_About this task_. Could you write out the opening lines of the data, word for word, stopping after the line that contains "264V250Q115 232 133"?
*** Block opens ***
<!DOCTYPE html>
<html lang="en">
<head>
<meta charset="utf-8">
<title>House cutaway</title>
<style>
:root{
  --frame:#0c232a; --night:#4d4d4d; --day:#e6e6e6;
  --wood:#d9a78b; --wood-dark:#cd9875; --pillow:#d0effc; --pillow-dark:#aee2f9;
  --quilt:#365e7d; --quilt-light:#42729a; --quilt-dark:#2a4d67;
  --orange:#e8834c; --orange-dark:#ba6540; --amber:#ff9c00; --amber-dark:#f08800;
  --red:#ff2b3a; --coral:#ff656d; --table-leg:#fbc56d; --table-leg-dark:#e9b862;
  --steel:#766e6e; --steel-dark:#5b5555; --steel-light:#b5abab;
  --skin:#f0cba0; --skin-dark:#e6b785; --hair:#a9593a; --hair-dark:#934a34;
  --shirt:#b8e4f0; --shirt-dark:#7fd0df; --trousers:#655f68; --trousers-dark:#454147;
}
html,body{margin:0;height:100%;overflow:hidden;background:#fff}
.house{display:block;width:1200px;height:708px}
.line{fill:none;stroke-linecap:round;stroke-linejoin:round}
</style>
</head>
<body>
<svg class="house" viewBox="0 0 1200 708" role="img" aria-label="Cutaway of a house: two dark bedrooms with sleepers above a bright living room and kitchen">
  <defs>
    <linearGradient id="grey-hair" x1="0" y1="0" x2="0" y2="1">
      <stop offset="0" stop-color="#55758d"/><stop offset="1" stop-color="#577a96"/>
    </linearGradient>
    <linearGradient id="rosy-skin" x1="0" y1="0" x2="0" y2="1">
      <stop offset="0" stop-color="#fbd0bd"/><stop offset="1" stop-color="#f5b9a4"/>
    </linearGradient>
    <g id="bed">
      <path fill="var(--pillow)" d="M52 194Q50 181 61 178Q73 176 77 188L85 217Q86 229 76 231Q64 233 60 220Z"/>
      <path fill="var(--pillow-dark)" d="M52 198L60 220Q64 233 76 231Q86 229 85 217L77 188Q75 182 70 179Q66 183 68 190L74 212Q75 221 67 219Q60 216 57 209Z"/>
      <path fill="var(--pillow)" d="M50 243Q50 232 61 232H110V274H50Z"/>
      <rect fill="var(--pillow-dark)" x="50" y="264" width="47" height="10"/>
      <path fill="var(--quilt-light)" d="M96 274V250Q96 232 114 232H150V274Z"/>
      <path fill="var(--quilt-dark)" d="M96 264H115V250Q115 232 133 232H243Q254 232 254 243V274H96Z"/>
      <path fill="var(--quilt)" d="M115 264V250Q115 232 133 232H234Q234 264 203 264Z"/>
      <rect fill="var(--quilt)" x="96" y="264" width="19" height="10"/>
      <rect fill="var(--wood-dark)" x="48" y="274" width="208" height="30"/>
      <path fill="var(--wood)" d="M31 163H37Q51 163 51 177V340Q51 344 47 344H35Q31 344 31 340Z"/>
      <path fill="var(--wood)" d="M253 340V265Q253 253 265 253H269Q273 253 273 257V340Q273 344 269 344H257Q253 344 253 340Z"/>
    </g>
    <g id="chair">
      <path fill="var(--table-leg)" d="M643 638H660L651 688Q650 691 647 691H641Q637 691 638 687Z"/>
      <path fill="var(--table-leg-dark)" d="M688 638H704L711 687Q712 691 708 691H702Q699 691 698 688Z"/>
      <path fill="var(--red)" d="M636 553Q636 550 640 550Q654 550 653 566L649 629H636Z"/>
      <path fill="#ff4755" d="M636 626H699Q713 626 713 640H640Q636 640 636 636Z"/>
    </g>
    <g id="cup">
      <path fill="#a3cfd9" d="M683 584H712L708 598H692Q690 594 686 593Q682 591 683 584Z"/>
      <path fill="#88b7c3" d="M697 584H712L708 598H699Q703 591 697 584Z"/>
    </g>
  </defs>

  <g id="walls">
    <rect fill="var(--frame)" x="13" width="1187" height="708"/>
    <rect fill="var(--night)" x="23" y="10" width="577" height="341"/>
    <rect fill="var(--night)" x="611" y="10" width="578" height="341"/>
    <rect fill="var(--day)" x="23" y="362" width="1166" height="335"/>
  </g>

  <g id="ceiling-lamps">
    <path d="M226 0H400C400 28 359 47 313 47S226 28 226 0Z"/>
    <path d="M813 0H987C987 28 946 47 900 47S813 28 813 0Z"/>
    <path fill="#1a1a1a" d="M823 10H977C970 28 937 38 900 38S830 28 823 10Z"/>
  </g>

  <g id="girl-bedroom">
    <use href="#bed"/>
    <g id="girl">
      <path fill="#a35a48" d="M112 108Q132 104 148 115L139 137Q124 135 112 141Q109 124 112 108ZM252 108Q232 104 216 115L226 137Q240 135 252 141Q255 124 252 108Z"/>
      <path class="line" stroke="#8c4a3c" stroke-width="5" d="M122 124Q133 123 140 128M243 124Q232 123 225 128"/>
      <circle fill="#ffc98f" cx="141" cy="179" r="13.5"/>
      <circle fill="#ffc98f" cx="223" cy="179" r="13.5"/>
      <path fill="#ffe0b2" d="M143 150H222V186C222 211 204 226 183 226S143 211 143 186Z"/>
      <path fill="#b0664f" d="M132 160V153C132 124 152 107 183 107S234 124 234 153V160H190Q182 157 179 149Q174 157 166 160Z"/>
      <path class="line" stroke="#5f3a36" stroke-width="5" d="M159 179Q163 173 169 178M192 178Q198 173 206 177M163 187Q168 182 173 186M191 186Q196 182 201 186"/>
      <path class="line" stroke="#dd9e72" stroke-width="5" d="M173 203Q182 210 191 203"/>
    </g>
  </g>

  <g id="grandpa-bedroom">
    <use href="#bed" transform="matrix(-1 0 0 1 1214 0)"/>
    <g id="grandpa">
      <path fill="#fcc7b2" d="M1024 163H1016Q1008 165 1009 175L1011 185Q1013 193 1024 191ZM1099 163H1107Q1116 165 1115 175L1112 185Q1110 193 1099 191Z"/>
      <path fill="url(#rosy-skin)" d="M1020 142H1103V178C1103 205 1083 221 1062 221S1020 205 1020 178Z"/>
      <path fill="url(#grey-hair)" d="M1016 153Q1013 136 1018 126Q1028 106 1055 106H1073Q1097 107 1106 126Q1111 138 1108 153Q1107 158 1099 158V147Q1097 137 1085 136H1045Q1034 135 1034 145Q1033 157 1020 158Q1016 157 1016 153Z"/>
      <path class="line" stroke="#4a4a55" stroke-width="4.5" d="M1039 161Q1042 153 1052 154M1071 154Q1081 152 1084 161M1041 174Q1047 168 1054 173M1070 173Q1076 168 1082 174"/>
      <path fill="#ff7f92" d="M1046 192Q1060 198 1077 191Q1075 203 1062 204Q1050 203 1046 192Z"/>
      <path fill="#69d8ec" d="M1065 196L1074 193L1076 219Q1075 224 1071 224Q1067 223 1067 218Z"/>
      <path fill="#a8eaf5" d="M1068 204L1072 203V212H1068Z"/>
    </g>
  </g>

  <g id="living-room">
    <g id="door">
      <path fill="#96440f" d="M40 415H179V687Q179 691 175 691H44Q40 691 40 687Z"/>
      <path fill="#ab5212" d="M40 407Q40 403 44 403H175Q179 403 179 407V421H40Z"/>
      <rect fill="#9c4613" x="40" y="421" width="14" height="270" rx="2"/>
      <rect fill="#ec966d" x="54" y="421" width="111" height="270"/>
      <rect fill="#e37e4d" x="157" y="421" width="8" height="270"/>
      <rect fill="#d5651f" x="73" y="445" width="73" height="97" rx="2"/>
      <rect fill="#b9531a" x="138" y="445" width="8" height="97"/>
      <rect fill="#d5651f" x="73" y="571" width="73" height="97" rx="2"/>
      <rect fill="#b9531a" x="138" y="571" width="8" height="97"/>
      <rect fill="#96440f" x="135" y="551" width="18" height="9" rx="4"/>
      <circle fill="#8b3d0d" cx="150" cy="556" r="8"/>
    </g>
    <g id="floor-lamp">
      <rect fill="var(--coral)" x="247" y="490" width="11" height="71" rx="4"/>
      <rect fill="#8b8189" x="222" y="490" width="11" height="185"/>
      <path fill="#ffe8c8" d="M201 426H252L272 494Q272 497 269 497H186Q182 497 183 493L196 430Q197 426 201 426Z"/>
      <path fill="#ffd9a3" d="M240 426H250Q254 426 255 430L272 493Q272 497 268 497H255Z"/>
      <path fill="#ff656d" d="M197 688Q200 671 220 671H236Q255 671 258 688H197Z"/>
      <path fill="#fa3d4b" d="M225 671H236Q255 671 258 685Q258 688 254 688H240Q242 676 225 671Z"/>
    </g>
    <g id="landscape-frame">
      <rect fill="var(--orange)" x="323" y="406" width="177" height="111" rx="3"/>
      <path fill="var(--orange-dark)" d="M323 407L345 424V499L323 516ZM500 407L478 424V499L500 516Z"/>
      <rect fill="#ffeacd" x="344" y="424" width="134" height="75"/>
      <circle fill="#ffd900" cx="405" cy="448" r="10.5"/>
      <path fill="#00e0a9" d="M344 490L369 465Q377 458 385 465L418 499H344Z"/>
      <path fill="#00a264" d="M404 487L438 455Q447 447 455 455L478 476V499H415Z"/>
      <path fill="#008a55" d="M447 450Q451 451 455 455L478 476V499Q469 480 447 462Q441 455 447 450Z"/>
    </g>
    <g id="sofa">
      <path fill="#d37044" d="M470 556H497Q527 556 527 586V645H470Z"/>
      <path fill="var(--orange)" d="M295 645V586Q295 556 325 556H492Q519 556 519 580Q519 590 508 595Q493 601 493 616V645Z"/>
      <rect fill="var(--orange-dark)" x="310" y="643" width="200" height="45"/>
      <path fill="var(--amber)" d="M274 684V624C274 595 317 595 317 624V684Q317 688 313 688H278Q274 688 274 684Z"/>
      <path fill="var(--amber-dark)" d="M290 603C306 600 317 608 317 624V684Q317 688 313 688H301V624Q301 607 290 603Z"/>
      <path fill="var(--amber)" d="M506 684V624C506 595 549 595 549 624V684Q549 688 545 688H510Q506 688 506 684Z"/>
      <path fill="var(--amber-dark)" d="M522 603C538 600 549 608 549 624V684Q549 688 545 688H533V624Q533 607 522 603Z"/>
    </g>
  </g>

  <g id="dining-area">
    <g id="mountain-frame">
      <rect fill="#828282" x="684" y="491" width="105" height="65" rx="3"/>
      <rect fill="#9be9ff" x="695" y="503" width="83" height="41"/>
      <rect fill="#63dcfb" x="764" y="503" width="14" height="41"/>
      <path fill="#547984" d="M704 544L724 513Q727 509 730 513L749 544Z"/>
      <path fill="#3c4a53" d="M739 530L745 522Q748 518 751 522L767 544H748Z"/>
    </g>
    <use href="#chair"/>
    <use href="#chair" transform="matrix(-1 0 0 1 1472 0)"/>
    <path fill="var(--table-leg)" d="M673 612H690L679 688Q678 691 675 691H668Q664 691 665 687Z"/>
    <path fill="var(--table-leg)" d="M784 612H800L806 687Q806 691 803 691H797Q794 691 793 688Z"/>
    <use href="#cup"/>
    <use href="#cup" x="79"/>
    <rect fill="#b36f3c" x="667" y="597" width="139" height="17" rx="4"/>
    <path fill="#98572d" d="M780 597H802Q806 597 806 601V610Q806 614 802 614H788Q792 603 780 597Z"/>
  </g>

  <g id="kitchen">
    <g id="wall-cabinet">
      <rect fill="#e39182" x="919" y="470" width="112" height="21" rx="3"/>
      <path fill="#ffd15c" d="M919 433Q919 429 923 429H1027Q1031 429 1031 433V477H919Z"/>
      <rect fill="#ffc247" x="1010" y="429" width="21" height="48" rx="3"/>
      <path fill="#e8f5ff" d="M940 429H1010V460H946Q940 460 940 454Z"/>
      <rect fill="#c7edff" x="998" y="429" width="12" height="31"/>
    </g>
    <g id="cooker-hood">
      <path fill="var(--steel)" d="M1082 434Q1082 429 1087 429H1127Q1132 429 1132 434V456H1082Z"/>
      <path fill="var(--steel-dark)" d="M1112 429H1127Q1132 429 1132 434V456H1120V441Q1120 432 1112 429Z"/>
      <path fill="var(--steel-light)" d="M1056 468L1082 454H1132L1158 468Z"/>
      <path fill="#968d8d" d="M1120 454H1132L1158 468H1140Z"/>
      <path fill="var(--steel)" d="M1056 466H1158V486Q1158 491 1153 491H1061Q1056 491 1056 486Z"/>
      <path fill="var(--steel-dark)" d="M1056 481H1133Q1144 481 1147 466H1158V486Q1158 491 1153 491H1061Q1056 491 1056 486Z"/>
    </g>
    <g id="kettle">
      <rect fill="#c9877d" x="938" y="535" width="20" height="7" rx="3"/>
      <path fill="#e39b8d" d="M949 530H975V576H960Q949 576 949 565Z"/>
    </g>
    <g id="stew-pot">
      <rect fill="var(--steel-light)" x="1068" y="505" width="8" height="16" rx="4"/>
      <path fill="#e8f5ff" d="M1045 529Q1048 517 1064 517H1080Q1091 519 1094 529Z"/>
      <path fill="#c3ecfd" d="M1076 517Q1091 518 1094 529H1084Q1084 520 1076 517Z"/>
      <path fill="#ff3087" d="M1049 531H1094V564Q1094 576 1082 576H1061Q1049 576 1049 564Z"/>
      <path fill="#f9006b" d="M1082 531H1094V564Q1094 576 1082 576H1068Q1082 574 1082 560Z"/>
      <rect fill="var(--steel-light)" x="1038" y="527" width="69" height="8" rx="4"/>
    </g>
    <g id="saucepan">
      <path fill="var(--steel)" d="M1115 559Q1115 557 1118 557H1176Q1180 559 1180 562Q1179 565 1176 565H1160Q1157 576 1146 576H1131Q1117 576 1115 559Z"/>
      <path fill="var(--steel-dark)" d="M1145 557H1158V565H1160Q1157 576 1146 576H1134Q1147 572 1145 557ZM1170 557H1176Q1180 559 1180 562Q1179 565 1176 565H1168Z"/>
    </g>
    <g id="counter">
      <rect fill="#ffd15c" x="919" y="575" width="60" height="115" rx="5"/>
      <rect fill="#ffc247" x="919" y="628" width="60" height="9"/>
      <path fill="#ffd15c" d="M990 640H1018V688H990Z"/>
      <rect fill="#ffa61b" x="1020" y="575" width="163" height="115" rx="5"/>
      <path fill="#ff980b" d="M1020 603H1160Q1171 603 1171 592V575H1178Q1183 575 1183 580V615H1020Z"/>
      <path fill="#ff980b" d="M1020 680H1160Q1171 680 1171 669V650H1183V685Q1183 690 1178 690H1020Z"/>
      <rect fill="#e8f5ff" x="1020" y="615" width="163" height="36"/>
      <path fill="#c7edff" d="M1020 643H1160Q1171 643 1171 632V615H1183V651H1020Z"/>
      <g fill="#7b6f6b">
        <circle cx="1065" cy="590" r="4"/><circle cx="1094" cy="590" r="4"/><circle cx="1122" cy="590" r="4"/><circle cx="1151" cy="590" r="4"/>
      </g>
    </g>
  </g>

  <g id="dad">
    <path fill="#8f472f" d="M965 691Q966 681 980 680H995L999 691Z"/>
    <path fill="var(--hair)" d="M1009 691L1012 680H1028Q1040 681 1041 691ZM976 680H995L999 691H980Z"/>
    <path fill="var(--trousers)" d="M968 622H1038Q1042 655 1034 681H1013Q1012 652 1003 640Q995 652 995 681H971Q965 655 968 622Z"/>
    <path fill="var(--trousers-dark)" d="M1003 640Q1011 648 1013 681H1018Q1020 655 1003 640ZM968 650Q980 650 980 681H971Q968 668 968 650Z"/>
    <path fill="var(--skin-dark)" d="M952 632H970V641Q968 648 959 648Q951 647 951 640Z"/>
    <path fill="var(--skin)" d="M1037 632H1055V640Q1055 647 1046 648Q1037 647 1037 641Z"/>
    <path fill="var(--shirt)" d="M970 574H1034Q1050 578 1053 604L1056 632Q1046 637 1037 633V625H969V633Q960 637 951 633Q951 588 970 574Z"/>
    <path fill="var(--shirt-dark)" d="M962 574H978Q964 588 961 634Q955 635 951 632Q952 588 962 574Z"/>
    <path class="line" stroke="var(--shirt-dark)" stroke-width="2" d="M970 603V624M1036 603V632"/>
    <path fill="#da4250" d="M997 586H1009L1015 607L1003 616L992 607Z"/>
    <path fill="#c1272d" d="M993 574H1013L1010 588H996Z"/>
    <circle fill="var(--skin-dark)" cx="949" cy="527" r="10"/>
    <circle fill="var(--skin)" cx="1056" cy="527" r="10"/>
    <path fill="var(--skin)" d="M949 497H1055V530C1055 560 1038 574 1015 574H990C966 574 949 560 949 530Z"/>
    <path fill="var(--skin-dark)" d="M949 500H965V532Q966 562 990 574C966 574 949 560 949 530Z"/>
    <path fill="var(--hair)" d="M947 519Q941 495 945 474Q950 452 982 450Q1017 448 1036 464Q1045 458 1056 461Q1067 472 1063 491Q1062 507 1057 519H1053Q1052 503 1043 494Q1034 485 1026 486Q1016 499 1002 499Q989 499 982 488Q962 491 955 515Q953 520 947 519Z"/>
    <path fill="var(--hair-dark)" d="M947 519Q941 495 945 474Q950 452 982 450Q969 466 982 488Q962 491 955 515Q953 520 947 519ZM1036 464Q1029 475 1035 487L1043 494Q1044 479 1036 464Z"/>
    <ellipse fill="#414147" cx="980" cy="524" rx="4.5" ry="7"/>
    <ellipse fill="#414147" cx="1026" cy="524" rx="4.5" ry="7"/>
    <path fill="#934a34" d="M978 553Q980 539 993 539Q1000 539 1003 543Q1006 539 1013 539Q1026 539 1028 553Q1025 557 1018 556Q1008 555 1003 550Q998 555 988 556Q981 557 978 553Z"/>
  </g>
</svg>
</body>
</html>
*** Block closes ***
_Finished exercise_.
<!DOCTYPE html>
<html lang="en">
<head>
<meta charset="utf-8">
<title>House cutaway</title>
<style>
:root{
  --frame:#0c232a; --night:#4d4d4d; --day:#e6e6e6;
  --wood:#d9a78b; --wood-dark:#cd9875; --pillow:#d0effc; --pillow-dark:#aee2f9;
  --quilt:#365e7d; --quilt-light:#42729a; --quilt-dark:#2a4d67;
  --orange:#e8834c; --orange-dark:#ba6540; --amber:#ff9c00; --amber-dark:#f08800;
  --red:#ff2b3a; --coral:#ff656d; --table-leg:#fbc56d; --table-leg-dark:#e9b862;
  --steel:#766e6e; --steel-dark:#5b5555; --steel-light:#b5abab;
  --skin:#f0cba0; --skin-dark:#e6b785; --hair:#a9593a; --hair-dark:#934a34;
  --shirt:#b8e4f0; --shirt-dark:#7fd0df; --trousers:#655f68; --trousers-dark:#454147;
}
html,body{margin:0;height:100%;overflow:hidden;background:#fff}
.house{display:block;width:1200px;height:708px}
.line{fill:none;stroke-linecap:round;stroke-linejoin:round}
</style>
</head>
<body>
<svg class="house" viewBox="0 0 1200 708" role="img" aria-label="Cutaway of a house: two dark bedrooms with sleepers above a bright living room and kitchen">
  <defs>
    <linearGradient id="grey-hair" x1="0" y1="0" x2="0" y2="1">
      <stop offset="0" stop-color="#55758d"/><stop offset="1" stop-color="#577a96"/>
    </linearGradient>
    <linearGradient id="rosy-skin" x1="0" y1="0" x2="0" y2="1">
      <stop offset="0" stop-color="#fbd0bd"/><stop offset="1" stop-color="#f5b9a4"/>
    </linearGradient>
    <g id="bed">
      <path fill="var(--pillow)" d="M52 194Q50 181 61 178Q73 176 77 188L85 217Q86 229 76 231Q64 233 60 220Z"/>
      <path fill="var(--pillow-dark)" d="M52 198L60 220Q64 233 76 231Q86 229 85 217L77 188Q75 182 70 179Q66 183 68 190L74 212Q75 221 67 219Q60 216 57 209Z"/>
      <path fill="var(--pillow)" d="M50 243Q50 232 61 232H110V274H50Z"/>
      <rect fill="var(--pillow-dark)" x="50" y="264" width="47" height="10"/>
      <path fill="var(--quilt-light)" d="M96 274V250Q96 232 114 232H150V274Z"/>
      <path fill="var(--quilt-dark)" d="M96 264H115V250Q115 232 133 232H243Q254 232 254 243V274H96Z"/>
      <path fill="var(--quilt)" d="M115 264V250Q115 232 133 232H234Q234 264 203 264Z"/>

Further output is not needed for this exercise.